DATA LISTING section start

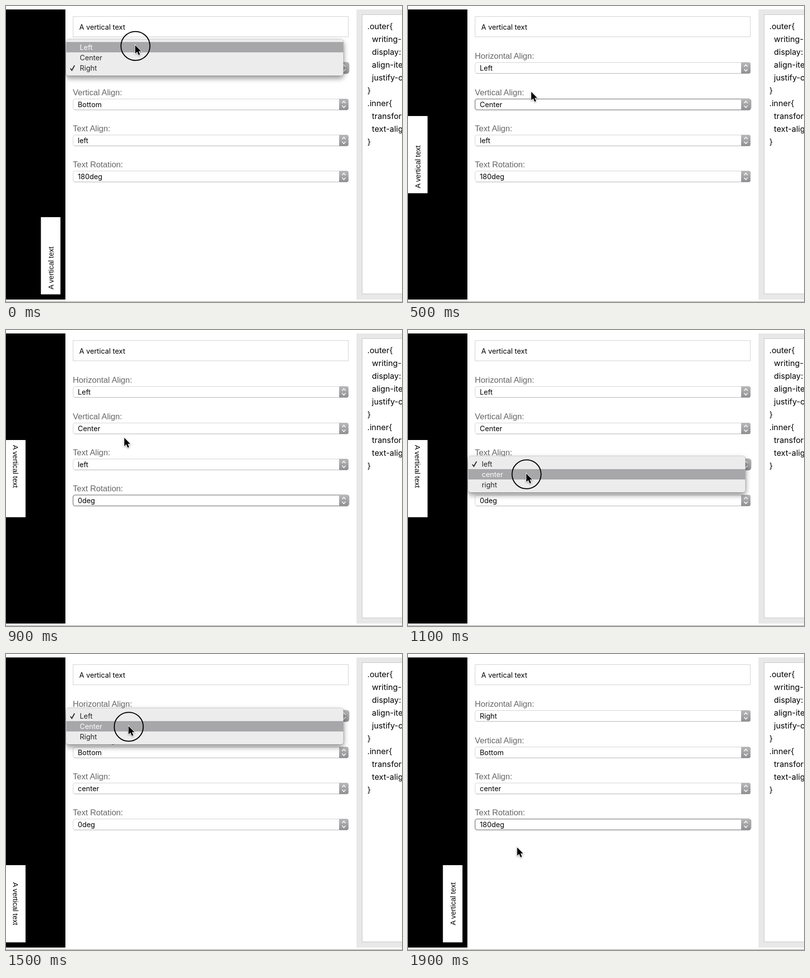
An HTML page that plays this animation: 800x600 px, repeating every 2000 ms.

```html
<!DOCTYPE html>
<html lang="en">
<head>
<meta charset="utf-8">
<title>Vertical text settings</title>
<style>
  html, body { margin: 0; width: 100%; height: 100%; overflow: hidden; background: #fff; }
  svg { display: block; width: 100vw; height: 100vh; }
  text { font: 14.3px Inter, Roboto, sans-serif; }
  .label { font: 16.6px "Liberation Sans", Arial, sans-serif; fill: #666; }
  .rotated { font: 14.6px "Liberation Sans", Arial, sans-serif; }
  .code { font-size: 16.2px; }
  .menu { filter: drop-shadow(0 5px 6px rgba(0, 0, 0, .36)) drop-shadow(0 0 1px rgba(0, 0, 0, .35)); }
  .cursor { filter: drop-shadow(0 1.5px 1.5px rgba(0, 0, 0, .4)); }
</style>
</head>
<body>
<svg viewBox="0 0 800 600">
  <defs>
    <linearGradient id="button" x2="0" y2="1">
      <stop stop-color="#b9b9bb"/><stop offset="1" stop-color="#8f8f93"/>
    </linearGradient>
  </defs>
  <path d="M0 7H120V595H0Z"/>
  <path d="M708 7H800V595H708Z" fill="#e8e8e8"/>
  <rect x="719.5" y="17.5" width="100" height="566" fill="#fff" stroke="#c6c6c6"/>
  <rect x="135.5" y="21.5" width="556" height="41" fill="#fff" stroke="#d0d0d0"/>
  <path d="M0 599.5H800" stroke="#999"/>
  <text x="148" y="48">A vertical text</text>
  <g id="code"></g>
  <g id="scene"></g>
</svg>
<script>
const STEP = 100, ITEM = 21;
const fields = {
  h: { label: 'Horizontal Align:', y: 125.5, menuY: 125.5, options: ['Left', 'Center', 'Right'] },
  v: { label: 'Vertical Align:', y: 199.5, menuY: 198.5, options: ['Top', 'Center', 'Bottom'] },
  t: { label: 'Text Align:', y: 272.5, menuY: 271.5, options: ['left', 'center', 'right'] },
  r: { label: 'Text Rotation:', y: 345.5, menuY: 344.5, options: ['0deg', '180deg'] }
};

// Each step: pointer x, y, then the focused field, the hovered option of its open menu, and changed values.
const steps = [
  { at: [261, 79.5], focus: 'h', hover: 0, set: { h: 2, v: 2, t: 0, r: 1 } },
  { at: [256, 92], focus: 'h', set: { h: 0 } },
  { at: [242, 158], focus: 'h' },
  { at: [236, 198], focus: 'v', hover: 2 },
  { at: [245, 178], focus: 'v', hover: 1 },
  { at: [249, 174], focus: 'v', set: { v: 1 } },
  { at: [244, 268], focus: 'v' },
  { at: [240, 343.5], focus: 'r', hover: 1 },
  { at: [240, 323], focus: 'r', hover: 0 },
  { at: [239, 218.5], focus: 'r', set: { r: 0 } },
  { at: [238, 271], focus: 't', hover: 0 },
  { at: [239, 291], focus: 't', hover: 1 },
  { at: [236, 198], focus: 'v', hover: 1, set: { t: 1 } },
  { at: [234.5, 213.5], focus: 'v', hover: 2 },
  { at: [246, 125], focus: 'h', hover: 0, set: { v: 2 } },
  { at: [247.5, 146], focus: 'h', hover: 1 },
  { at: [247, 166], focus: 'h', hover: 2 },
  { at: [238, 255], focus: 'h', set: { h: 2 } },
  { at: [224, 365], focus: 'r', hover: 1, set: { r: 1 }, pending: { r: 0 } },
  { at: [220.5, 392], focus: 'r' }
];

const text = (x, y, content, extra = '') => `<text x="${x}" y="${y}" ${extra}>${content}</text>`;

function drawSelect({ label, y, options }, value, focused) {
  const ring = focused
    ? `<rect x="135.5" y="${y - 11}" width="557" height="22" rx="4.5" fill="none" stroke="#a9a9a9" stroke-width="2.2"/>`
    : '';
  return text(135, y - 18.5, label, 'class="label"') +
    `<rect x="135.5" y="${y - 11}" width="556" height="22" rx="4" fill="#fff" stroke="#d2d2d2"/>
     <path d="M138 ${y + 11.2}H690" stroke="#b8b8b8"/>${ring}
     <path d="M673 ${y - 11.5}h15q4 0 4 4v15q0 4 -4 4h-15z" fill="url(#button)"/>
     <path d="M679 ${y - 2.5}l3.5 -4 3.5 4m-7 5l3.5 4 3.5 -4" fill="none" stroke="#fff" stroke-width="1.5"/>` +
    text(145, y + 5, options[value]);
}

function drawMenu({ menuY, options }, value, hover) {
  const top = menuY - value * ITEM - ITEM / 2;
  const items = options.map((option, i) => {
    const y = top + i * ITEM, color = i === hover ? '#fff' : '#262626';
    return (i === hover ? `<rect x="121.5" y="${y}" width="560" height="${ITEM}" fill="#a7a7aa"/>` : '') +
      (i === value ? `<path d="M130 ${y + 11.5}l3 4 5.5 -10" fill="none" stroke="${color}" stroke-width="2"/>` : '') +
      text(149, y + 15.5, option, `fill="${color}"`);
  });
  return `<rect class="menu" x="121.5" y="${top - 5}" width="560" height="${options.length * ITEM + 10}" rx="5" fill="#ececec"/>` +
    items.join('');
}

function drawBox({ h, v, t, r }) {
  const x = [19.75, 55, 90.25][h], y = [96, 301.25, 506.25][v];
  const [textX, anchor] = [[-68.2, 'start'], [0, 'middle'], [68.2, 'end']][t];
  return `<g transform="translate(${x} ${y}) rotate(${r ? -90 : 90})">
    <rect x="-78.25" y="-19.75" width="156.5" height="39.5" fill="#fff"/>` +
    text(textX, 5.4, 'A vertical text', `class="rotated" text-anchor="${anchor}"`) + '</g>';
}

function drawPointer([x, y], pressed) {
  return (pressed ? `<circle cx="${x + .5}" cy="${y + 1.5}" r="29.3" fill="none" stroke="#000" stroke-width="2"/>` : '') +
    `<path class="cursor" transform="translate(${x} ${y})" stroke="#fff" stroke-width="2" paint-order="stroke"
      d="M0 0V16.8L4 13.2 6.9 19.9 9.7 18.7 6.9 12.2H12Z"/>`;
}

function drawScene(index) {
  const { at, focus, hover, pending } = steps[index];
  const values = Object.assign({}, ...steps.slice(0, index + 1).map(step => step.set), pending);
  const open = hover !== undefined;
  return drawBox(values) +
    Object.keys(fields).map(key => drawSelect(fields[key], values[key], key === focus)).join('') +
    (open ? drawMenu(fields[focus], values[focus], hover) : '') +
    drawPointer(at, open);
}

const code = ['.outer{', ' writing-mode: vertical-lr;', ' display: flex;', ' align-items: flex-end;',
  ' justify-content: flex-end;', '}', '.inner{', ' transform: rotate(180deg);', ' text-align: left;', '}'];
document.getElementById('code').innerHTML = code.map((line, i) =>
  text(line[0] === ' ' ? 739.3 : 730, 47 + 26 * i, line.trim(), 'class="code"')).join('');

const scene = document.getElementById('scene');
const start = performance.now();
let shown = -1;
function tick() {
  const index = Math.floor((performance.now() - start) / STEP) % steps.length;
  if (index !== shown) scene.innerHTML = drawScene(shown = index);
  requestAnimationFrame(tick);
}
tick();
</script>
</body>
</html>
```
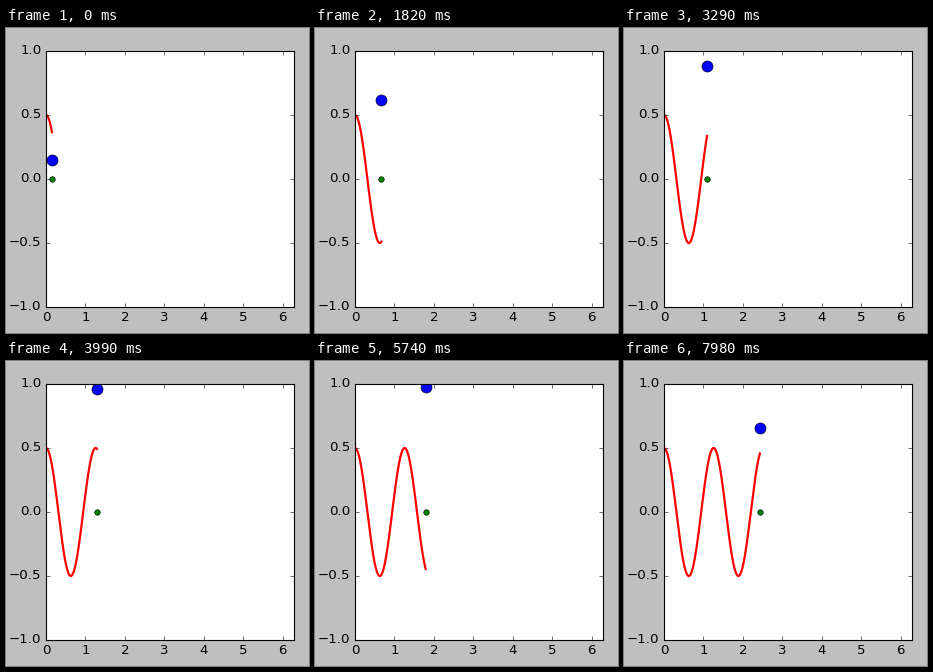
A matplotlib script for the animation above (8 s loop, 303 by 305 pixels).

```python
import numpy as np
import matplotlib.pyplot as plt
from matplotlib.animation import FuncAnimation

plt.style.use("classic")

W, H, DPI = 303, 305, 80
TICK, HOLD, LOOP = 20, 70, 8000   # ms
X0, DX = 0.15, 0.02               # start and advance per step

fig = plt.figure(figsize=(W / DPI, H / DPI), dpi=DPI, facecolor="0.75")
ax = fig.add_axes([40 / W, 26 / H, 248 / W, 256 / H])
ax.set_xlim(0, 2 * np.pi)
ax.set_ylim(-1, 1)
ax.set_xticks(range(7))
ax.set_yticks(np.arange(-1, 1.1, 0.5))

wave, = ax.plot([], [], "r-", lw=2)
ball, = ax.plot([], [], "bo", ms=10)
dot, = ax.plot([], [], "go", ms=5)


def update(i):
    step = (i * TICK + TICK // 2) // HOLD
    x = X0 + DX * step
    xs = np.linspace(0, x, 16 + 2 * step)
    wave.set_data(xs, 0.5 * np.cos(5 * xs))
    ball.set_data([x], [np.sin(x)])
    dot.set_data([x], [0])
    return wave, ball, dot


anim = FuncAnimation(fig, update, frames=LOOP // TICK, interval=TICK,
                     init_func=lambda: update(0), repeat=True,
                     repeat_delay=0, blit=False)
plt.show()
```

DATA LISTING section end

Each line above that contains the word "rect" should be returned.

**EXERCISE RESULT:**
  <rect x="719.5" y="17.5" width="100" height="566" fill="#fff" stroke="#c6c6c6"/>
  <rect x="135.5" y="21.5" width="556" height="41" fill="#fff" stroke="#d0d0d0"/>
    ? `<rect x="135.5" y="${y - 11}" width="557" height="22" rx="4.5" fill="none" stroke="#a9a9a9" stroke-width="2.2"/>`
    `<rect x="135.5" y="${y - 11}" width="556" height="22" rx="4" fill="#fff" stroke="#d2d2d2"/>
    return (i === hover ? `<rect x="121.5" y="${y}" width="560" height="${ITEM}" fill="#a7a7aa"/>` : '') +
  return `<rect class="menu" x="121.5" y="${top - 5}" width="560" height="${options.length * ITEM + 10}" rx="5" fill="#ececec"/>` +
    <rect x="-78.25" y="-19.75" width="156.5" height="39.5" fill="#fff"/>` +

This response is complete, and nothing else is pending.